Two days after his release, Leopold began work in Puerto Rico as a lab technician in the Brethren hospital. He flourished in his position and was widely accepted by the project workers and members of the Castaner community.[16] After his term ended with Brethren Service, he pursued a master's degree in social work at the University of Puerto Rico and was subsequently offered a position as a social worker in Puerto Rico's Department of Social Welfare.[17] By 1964, Leopold became the director of a $125,000 medical research project commissioned by the Puerto Rico Department of Health.[18]

While in Puerto Rico, Leopold met and married Gertrude "Trudi" Feldman Garcia de Quevedo. Although he enjoyed a tremendous amount of freedom, Leopold was still subject to the authority of his parole until 1963—he had to adhere to a curfew and was not allowed to drink or drive, much to his chagrin.
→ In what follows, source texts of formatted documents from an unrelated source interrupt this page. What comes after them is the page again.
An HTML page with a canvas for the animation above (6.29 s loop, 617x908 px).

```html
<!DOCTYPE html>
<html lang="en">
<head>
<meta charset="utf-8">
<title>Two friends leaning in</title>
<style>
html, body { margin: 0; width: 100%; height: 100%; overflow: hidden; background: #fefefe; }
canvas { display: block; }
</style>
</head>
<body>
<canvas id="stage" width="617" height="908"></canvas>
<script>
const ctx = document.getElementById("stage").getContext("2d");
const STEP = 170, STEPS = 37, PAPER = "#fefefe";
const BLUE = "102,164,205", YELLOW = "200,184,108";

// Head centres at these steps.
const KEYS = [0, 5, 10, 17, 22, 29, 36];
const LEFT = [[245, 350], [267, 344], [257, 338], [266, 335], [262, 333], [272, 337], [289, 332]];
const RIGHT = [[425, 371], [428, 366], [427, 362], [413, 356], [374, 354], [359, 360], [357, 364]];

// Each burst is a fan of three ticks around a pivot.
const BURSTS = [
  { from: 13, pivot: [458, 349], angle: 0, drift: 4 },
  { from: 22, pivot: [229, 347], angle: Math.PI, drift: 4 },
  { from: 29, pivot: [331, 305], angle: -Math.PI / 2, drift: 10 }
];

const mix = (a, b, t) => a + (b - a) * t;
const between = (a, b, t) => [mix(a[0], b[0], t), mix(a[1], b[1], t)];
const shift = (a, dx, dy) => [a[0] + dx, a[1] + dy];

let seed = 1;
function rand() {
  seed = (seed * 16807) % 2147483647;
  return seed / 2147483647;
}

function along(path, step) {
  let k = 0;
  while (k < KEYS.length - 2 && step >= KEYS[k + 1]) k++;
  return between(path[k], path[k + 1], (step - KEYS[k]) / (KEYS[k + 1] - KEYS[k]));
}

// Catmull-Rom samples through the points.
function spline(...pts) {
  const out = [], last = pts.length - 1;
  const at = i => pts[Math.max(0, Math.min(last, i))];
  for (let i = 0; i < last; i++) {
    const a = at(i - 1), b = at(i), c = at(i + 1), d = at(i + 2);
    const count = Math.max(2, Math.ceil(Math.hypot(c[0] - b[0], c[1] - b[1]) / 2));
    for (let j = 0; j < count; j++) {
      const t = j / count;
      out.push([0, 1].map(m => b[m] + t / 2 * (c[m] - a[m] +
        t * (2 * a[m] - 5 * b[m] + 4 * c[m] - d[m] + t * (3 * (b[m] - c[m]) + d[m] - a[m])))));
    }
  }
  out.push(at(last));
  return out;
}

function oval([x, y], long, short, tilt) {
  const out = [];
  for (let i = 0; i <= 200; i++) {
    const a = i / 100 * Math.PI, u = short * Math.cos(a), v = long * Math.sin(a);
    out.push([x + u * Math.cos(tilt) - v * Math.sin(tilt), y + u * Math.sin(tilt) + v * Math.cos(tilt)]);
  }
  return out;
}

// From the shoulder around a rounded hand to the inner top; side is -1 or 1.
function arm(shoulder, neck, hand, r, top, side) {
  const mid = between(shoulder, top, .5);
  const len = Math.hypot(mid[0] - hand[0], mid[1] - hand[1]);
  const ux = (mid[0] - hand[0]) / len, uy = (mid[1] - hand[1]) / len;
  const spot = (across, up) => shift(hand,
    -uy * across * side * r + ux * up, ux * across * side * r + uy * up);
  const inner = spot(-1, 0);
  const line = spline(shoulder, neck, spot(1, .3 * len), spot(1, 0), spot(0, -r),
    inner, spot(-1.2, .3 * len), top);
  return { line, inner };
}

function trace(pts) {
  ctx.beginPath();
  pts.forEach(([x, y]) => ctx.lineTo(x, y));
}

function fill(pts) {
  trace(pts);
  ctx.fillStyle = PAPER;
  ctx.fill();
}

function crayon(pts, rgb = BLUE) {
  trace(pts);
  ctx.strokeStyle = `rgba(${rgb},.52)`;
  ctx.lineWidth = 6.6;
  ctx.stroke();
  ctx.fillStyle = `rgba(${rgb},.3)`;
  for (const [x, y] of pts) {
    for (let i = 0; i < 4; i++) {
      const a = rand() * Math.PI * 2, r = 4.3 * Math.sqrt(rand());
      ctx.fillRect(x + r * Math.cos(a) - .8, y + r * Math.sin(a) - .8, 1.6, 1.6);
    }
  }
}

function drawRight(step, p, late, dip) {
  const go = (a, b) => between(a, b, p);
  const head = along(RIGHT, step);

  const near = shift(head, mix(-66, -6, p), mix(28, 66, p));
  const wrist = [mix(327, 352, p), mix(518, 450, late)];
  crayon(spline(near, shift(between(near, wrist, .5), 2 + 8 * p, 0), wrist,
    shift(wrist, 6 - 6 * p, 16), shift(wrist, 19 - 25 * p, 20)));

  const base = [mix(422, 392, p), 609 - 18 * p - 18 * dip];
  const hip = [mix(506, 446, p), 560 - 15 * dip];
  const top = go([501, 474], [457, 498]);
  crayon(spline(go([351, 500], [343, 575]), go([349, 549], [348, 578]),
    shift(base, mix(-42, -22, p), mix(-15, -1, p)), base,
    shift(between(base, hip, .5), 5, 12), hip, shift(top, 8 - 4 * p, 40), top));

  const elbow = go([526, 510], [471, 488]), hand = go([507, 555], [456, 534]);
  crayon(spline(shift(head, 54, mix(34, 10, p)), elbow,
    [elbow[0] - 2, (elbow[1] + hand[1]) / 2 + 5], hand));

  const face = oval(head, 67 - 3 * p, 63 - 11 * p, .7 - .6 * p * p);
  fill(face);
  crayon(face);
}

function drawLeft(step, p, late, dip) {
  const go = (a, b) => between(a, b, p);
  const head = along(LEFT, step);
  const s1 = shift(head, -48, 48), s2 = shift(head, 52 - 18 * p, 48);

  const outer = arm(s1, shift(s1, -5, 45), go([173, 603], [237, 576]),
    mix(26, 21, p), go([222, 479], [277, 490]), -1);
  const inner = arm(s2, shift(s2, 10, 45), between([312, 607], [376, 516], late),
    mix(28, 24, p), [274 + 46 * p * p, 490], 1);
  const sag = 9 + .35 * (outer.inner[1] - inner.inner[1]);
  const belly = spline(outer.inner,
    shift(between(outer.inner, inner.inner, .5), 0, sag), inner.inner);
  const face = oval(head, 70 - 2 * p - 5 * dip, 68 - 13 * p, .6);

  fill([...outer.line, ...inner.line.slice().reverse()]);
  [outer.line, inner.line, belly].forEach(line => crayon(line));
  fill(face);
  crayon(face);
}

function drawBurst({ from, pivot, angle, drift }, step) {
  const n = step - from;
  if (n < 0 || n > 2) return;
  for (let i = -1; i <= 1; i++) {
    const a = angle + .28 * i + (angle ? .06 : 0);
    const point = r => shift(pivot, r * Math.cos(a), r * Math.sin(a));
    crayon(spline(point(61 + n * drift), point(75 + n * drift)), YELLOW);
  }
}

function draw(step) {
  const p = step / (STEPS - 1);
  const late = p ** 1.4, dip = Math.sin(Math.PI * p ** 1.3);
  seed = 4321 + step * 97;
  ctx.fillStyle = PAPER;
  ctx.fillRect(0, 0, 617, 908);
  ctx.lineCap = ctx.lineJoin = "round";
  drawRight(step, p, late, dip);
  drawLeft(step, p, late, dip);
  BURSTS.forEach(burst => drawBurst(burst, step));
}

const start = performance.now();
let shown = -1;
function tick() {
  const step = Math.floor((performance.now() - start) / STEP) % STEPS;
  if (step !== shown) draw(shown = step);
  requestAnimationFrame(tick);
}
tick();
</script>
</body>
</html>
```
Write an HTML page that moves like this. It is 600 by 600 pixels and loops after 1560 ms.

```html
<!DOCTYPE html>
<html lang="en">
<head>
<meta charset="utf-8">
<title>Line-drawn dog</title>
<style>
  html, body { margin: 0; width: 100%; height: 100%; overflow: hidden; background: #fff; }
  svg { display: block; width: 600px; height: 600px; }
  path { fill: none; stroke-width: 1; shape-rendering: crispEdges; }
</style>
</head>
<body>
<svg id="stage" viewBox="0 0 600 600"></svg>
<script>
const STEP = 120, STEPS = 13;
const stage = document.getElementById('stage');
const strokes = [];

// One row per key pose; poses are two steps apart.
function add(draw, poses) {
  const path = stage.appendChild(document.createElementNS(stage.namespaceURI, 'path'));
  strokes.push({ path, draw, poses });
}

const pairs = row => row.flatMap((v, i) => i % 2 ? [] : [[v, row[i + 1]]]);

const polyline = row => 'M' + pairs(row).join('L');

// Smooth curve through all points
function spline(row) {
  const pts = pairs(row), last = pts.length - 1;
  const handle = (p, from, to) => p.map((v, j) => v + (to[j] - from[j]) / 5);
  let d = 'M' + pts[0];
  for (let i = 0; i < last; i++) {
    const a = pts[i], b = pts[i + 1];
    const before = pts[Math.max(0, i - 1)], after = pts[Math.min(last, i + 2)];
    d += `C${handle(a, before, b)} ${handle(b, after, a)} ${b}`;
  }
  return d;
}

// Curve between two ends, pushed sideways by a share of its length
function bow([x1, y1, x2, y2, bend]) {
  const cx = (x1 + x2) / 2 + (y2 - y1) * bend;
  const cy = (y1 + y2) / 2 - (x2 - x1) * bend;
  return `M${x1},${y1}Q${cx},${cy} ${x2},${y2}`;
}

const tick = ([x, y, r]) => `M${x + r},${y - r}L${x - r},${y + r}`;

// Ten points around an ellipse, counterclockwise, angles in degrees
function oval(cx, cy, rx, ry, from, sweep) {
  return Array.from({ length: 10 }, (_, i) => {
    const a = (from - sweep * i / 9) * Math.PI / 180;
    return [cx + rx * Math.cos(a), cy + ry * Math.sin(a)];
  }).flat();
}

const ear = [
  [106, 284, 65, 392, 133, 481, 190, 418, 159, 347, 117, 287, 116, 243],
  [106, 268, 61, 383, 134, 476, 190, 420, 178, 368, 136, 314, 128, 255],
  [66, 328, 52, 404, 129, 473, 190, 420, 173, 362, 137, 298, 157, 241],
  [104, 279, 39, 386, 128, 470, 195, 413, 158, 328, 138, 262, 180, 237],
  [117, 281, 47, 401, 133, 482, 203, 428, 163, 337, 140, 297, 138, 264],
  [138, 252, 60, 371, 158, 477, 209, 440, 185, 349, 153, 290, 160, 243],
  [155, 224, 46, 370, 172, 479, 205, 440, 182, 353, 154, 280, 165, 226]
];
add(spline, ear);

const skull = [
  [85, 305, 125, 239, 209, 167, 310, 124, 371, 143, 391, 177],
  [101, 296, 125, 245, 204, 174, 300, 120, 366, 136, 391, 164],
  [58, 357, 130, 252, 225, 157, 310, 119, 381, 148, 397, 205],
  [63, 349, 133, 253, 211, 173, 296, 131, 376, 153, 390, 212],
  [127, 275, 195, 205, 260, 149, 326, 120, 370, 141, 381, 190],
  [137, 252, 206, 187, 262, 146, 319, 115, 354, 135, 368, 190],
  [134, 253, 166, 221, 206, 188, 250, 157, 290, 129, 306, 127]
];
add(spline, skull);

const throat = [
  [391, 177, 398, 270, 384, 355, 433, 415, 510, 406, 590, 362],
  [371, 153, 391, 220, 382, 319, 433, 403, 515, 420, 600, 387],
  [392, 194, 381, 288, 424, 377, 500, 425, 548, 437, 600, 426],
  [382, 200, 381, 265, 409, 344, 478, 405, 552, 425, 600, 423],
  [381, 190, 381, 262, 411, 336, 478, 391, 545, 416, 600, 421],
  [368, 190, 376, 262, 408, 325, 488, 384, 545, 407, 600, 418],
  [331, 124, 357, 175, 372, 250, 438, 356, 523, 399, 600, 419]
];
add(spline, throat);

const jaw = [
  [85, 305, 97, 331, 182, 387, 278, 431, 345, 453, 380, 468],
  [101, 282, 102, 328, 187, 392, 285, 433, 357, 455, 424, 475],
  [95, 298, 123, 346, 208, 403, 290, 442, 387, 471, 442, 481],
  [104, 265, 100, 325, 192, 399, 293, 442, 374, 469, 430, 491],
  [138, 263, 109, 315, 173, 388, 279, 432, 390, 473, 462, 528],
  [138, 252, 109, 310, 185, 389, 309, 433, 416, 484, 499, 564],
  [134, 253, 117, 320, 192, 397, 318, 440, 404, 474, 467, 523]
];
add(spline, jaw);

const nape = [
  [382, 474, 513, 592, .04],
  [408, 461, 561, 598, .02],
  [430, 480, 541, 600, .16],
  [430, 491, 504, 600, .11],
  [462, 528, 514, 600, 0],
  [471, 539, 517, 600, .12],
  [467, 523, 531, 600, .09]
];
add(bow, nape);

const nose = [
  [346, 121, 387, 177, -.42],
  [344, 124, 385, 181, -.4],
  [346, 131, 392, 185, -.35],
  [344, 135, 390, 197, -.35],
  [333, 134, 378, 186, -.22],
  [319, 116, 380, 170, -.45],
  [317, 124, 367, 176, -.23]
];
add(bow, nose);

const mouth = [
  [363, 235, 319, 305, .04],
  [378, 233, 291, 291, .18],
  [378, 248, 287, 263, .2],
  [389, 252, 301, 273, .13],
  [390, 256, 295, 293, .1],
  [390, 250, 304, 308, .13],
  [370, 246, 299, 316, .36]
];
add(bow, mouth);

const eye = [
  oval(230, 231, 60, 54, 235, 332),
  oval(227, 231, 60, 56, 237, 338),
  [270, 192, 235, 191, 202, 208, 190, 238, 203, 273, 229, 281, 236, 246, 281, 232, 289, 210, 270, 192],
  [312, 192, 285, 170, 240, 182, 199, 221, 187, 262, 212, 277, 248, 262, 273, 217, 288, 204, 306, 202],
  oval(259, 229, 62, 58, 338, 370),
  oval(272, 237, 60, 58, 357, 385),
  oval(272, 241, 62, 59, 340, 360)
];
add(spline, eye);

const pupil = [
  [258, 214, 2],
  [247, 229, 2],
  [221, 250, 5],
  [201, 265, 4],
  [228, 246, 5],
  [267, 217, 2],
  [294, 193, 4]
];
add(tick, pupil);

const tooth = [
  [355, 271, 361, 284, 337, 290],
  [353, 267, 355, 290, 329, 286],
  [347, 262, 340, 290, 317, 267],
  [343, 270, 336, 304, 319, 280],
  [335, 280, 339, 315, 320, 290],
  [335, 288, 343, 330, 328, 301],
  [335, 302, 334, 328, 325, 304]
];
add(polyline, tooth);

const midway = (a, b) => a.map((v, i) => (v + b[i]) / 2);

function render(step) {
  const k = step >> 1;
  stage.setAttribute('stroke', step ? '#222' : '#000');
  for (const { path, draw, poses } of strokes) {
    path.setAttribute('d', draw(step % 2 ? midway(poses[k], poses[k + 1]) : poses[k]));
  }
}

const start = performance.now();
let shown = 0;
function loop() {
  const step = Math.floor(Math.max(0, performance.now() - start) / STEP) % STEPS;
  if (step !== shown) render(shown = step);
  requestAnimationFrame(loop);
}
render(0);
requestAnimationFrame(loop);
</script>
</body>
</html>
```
Leopold died on August 30, 1971 at a hospital in San Juan, Puerto Rico.[19] Leopold never joined the Church of the Brethren but maintained a close friendship with W. Harold Row, attended Annual Conferences, and visited the Brethren Headquarters in Elgin, IL.[20]


[1] Hal Higdon, Leopold and Loeb: The Crime of the Century, University of Illinois Press, 1975, 200.

[2] Hal Higdon, Leopold and Loeb: The Crime of the Century, University of Illinois Press, 1975, 19-20.

[3] Simon Baatz, "Leopold and Loeb's Criminal Minds," Smithsonian Magazine, August 2008.

[4] Hal Higdon, Leopold and Loeb: The Crime of the Century, University of Illinois Press, 1975, 31-32.

[5] Nathan F. Leopold, Jr., Life Plus 99 Years, New York: Doubleday & Company, Inc, 1958, 24.

[6] William Braden, "At last a clue on why Leopold killed Bobby Franks," Chicago Sun-Times, September 12, 1976.

[7] Nathan F. Leopold, Jr., Life Plus 99 Years, New York: Doubleday & Company, Inc, 1958, 47.

[8] Ron, Grossman, "Commentary: The original ‘affluenza' case: Leopold and Loeb," Chicago Tribune, March 31, 2016.

[9] Richard Jerome, "Playing for Keeps," People, June 14, 1999, 144.

[10] Nathan F. Leopold, Jr., Life Plus 99 Years, New York: Doubleday & Company, Inc, 1958, 349, 380.

[11] Nathan F. Leopold, Jr. Snatch For A Halo, unfinished, unpublished.  Box 2, Folder 11, Row-Leopold Papers, Brethren Historical Library and Archives.

[12] Nathan F. Leopold, Jr. Snatch For A Halo, unfinished, unpublished. Box 2, Folder 11, Row-Leopold Papers, Brethren Historical Library and Archives.

[13] Letter between Dr. Homer Burke and Dr. W. Harold Row, January 10, 1953. Box 3, Folder 1, Row-Leopold Papers, Brethren Historical Library and Archives. Letter between Elmer Gertz and Dr. W. Harold Row, February 7, 1958, Box 3, Folder 2, Row-Leopold Papers, Brethren Historical Library and Archives.

[14] "Rehabilitation of Nathan Leopold," The Christian Century, April 2, 1958. Box 3, Folder 1, Row-Leopold Papers, Brethren Historical Library and Archives.

[15] Nathan Leopold, Jr., "Ministry of the Brethren in Years to Come," Brethren Life and Thought 10, Autumn, 1965. 4-12.

[16] Dr. W. Harold Row, "Statement by Dr. W. Harold Row…on behalf of the Commission, regarding Nathan F. Leopold Jr." March 1959.

[17] "The Long Road Back For Nathan Leopold," Medical World, December 2, 1966, 174.

[18] Howard E. Royer, "Nathan Leopold Calls on the Brethren," Gospel Messenger, February 1, 1964, 7.

[19] Richard Jerome, "Playing for Keeps," People, June 14, 1999, 144.

[20] Alvin F. Klotz, "From the Other Side," September 6, 1971. Typescript News Release found in BHLA Nathan Leopold Papers. Howard E. Royer, "Nathan Leopold Calls on the Brethren," Gospel Messenger, February 1, 1964, 7.